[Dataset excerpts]
--- START ---
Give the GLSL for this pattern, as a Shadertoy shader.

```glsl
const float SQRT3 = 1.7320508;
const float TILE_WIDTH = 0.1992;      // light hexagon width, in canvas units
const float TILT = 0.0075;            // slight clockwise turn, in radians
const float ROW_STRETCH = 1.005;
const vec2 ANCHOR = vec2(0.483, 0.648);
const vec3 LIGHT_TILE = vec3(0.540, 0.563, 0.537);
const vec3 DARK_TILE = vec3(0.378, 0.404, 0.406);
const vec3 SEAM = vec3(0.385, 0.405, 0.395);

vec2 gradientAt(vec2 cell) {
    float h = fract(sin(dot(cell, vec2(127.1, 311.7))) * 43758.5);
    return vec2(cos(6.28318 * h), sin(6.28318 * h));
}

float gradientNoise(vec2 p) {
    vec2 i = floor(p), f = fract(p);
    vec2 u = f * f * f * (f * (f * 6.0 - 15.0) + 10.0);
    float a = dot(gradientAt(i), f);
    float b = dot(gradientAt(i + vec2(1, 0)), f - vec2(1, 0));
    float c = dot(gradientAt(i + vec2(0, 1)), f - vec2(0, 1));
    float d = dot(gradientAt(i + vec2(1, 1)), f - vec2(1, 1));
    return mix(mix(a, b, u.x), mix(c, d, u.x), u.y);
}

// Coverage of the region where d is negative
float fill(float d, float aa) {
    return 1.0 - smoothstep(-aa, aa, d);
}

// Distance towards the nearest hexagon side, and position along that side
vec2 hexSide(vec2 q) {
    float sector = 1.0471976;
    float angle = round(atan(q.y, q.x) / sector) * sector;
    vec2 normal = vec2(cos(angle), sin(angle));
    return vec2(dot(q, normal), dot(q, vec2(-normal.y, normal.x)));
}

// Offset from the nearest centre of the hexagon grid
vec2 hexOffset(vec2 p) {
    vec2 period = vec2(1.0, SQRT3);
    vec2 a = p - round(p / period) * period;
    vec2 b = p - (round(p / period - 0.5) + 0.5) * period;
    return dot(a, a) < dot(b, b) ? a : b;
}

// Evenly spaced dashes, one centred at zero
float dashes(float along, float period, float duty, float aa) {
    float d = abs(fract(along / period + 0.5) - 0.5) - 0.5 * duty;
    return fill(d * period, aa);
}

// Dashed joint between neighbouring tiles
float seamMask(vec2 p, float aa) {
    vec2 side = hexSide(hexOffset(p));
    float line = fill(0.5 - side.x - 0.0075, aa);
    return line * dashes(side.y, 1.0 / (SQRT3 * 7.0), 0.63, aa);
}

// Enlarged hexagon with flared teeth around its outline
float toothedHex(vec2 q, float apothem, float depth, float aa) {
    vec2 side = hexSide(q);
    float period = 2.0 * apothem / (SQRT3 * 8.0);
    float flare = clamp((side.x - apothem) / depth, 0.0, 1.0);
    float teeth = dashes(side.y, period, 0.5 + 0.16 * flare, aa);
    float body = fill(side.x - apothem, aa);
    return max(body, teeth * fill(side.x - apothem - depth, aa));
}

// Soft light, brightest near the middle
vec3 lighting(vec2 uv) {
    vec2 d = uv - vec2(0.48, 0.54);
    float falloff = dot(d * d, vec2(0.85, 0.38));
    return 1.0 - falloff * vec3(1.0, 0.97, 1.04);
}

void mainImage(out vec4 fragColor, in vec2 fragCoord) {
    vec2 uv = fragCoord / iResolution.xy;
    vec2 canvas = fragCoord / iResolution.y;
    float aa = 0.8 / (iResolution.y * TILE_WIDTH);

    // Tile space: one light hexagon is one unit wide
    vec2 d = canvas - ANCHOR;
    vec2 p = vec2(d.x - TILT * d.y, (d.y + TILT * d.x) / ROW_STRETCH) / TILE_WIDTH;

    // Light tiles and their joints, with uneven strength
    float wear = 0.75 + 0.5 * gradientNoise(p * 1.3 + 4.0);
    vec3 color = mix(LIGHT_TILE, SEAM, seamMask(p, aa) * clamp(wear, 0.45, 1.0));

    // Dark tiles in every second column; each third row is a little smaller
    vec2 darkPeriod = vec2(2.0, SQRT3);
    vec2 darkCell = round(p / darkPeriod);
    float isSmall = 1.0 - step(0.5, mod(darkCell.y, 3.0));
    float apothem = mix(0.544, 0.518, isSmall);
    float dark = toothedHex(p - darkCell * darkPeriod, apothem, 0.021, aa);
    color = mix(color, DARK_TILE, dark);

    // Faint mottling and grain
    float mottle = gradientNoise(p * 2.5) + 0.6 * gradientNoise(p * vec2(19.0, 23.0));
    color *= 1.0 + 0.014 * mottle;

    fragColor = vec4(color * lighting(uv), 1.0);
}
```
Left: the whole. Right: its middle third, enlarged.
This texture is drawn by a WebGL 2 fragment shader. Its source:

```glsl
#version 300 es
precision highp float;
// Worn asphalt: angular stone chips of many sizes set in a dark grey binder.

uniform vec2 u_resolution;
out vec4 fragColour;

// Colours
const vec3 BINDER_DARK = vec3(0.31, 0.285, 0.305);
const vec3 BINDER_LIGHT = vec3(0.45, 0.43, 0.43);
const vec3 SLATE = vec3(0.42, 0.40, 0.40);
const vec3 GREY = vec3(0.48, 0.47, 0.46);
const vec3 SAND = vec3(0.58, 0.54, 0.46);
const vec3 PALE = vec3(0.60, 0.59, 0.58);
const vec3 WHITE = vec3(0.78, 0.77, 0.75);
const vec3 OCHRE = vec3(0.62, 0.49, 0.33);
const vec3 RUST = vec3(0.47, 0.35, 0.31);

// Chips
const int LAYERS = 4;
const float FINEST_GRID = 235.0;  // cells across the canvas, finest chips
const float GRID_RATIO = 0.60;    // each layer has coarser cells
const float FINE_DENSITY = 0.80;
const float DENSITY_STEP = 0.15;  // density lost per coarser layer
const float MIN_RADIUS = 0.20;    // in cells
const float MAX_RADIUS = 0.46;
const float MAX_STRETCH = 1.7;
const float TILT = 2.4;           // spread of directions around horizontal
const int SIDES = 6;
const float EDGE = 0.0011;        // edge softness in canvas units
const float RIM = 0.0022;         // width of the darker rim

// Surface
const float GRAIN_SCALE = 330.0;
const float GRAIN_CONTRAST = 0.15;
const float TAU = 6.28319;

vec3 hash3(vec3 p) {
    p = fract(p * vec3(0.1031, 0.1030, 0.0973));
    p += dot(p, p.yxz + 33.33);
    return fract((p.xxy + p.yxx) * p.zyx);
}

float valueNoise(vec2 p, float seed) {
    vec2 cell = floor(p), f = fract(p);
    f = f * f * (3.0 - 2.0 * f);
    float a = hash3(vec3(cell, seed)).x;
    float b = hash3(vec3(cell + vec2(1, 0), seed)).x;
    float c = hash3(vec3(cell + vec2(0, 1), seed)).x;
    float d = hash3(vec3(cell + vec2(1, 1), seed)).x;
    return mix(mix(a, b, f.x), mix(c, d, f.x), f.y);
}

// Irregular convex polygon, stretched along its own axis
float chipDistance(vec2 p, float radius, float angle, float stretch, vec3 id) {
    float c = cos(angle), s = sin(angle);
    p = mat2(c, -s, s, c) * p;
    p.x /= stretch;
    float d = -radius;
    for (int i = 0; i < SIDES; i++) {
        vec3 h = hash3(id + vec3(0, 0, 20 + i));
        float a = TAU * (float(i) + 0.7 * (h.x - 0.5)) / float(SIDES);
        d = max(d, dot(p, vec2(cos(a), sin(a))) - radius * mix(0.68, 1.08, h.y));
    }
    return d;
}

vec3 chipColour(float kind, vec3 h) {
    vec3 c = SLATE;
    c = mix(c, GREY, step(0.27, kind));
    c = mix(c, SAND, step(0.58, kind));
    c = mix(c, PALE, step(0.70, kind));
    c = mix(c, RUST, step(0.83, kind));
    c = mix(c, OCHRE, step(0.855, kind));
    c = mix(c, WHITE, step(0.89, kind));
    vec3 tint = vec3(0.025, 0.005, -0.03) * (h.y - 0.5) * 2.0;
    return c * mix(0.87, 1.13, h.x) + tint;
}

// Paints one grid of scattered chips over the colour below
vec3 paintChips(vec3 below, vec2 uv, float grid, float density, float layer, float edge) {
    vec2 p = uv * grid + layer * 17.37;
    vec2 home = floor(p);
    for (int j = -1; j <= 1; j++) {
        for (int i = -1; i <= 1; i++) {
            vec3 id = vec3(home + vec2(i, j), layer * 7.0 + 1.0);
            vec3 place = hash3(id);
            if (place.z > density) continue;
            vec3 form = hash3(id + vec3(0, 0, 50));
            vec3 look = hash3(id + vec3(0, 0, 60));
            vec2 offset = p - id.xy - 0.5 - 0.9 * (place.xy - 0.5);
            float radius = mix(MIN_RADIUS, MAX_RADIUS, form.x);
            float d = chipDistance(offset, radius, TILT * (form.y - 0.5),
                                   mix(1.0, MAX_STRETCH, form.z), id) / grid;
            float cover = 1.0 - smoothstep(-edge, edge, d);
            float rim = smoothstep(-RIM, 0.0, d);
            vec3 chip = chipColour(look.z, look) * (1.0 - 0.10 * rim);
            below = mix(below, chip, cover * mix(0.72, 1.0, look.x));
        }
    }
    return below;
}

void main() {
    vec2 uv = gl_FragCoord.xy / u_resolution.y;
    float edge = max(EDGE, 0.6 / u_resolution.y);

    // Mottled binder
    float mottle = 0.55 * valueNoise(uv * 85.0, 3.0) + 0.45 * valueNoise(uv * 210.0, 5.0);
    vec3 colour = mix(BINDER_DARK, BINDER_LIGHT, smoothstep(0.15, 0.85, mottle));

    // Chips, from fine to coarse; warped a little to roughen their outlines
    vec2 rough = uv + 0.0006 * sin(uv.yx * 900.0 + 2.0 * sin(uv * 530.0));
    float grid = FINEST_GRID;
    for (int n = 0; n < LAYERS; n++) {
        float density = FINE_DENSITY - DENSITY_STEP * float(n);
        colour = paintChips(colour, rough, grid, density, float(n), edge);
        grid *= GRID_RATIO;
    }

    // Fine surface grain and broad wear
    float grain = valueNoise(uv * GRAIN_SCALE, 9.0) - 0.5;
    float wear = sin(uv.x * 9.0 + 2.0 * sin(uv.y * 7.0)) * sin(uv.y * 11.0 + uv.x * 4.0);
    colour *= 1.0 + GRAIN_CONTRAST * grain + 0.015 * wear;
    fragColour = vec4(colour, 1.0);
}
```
--- END ---
--- START ---
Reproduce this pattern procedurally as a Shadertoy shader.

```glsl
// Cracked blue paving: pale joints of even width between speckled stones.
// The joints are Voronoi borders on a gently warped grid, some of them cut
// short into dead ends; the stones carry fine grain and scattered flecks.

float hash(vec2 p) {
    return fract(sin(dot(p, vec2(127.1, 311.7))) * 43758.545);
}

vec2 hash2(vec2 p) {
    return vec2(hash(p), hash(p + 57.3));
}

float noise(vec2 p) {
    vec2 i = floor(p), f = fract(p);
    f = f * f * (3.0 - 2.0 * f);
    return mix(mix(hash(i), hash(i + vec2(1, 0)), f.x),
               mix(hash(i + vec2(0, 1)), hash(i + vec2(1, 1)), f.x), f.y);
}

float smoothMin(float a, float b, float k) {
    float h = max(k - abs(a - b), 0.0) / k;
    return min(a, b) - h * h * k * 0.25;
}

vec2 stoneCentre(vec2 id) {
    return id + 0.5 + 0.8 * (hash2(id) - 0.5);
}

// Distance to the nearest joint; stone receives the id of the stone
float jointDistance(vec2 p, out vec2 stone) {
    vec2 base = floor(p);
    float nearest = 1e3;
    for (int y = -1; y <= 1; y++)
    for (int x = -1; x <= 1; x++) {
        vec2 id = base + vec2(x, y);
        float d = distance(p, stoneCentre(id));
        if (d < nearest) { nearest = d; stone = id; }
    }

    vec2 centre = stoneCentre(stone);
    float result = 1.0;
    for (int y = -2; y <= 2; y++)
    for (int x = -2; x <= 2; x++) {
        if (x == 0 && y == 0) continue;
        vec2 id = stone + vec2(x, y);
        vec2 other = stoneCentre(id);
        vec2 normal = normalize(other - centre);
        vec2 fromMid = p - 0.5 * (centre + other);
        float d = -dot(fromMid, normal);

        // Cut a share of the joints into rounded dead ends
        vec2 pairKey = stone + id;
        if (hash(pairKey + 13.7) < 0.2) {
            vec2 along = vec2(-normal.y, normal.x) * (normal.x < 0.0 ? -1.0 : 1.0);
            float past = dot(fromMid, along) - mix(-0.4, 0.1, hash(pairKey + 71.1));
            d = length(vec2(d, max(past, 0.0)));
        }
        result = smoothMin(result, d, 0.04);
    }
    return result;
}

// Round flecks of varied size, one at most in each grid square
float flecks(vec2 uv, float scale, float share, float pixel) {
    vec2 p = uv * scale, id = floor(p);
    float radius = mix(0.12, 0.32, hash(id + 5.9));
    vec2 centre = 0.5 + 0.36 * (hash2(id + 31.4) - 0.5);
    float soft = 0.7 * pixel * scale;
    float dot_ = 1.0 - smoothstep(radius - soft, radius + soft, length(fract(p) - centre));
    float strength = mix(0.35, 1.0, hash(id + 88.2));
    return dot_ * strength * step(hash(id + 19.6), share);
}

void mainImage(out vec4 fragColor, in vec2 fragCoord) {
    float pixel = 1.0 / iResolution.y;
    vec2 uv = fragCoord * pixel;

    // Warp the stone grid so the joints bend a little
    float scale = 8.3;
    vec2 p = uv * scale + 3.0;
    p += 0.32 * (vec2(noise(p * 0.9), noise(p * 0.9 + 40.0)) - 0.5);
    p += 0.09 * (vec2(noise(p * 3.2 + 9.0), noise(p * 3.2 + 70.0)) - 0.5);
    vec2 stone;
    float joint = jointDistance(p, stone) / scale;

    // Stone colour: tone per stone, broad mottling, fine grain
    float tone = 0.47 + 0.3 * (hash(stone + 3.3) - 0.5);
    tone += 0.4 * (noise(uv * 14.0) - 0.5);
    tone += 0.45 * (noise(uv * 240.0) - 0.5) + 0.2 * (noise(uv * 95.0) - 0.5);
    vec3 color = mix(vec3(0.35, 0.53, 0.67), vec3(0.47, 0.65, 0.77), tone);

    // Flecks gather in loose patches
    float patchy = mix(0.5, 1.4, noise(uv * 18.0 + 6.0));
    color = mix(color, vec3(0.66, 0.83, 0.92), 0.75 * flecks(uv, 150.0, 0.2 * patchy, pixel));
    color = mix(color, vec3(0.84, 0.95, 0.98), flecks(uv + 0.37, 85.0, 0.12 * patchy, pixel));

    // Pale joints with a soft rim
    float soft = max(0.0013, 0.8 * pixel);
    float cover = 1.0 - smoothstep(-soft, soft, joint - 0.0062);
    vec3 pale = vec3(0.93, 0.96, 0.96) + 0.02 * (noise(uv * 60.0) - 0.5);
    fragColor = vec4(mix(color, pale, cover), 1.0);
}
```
--- END ---
» **AIM OF THE TASK**:
Please go through the entries and show every line with the word "fract".

» **WRITTEN SOLUTION**:
    float h = fract(sin(dot(cell, vec2(127.1, 311.7))) * 43758.5);
    vec2 i = floor(p), f = fract(p);
    float d = abs(fract(along / period + 0.5) - 0.5) - 0.5 * duty;
    p = fract(p * vec3(0.1031, 0.1030, 0.0973));
    return fract((p.xxy + p.yxx) * p.zyx);
    vec2 cell = floor(p), f = fract(p);
    return fract(sin(dot(p, vec2(127.1, 311.7))) * 43758.545);
    vec2 i = floor(p), f = fract(p);
    float dot_ = 1.0 - smoothstep(radius - soft, radius + soft, length(fract(p) - centre));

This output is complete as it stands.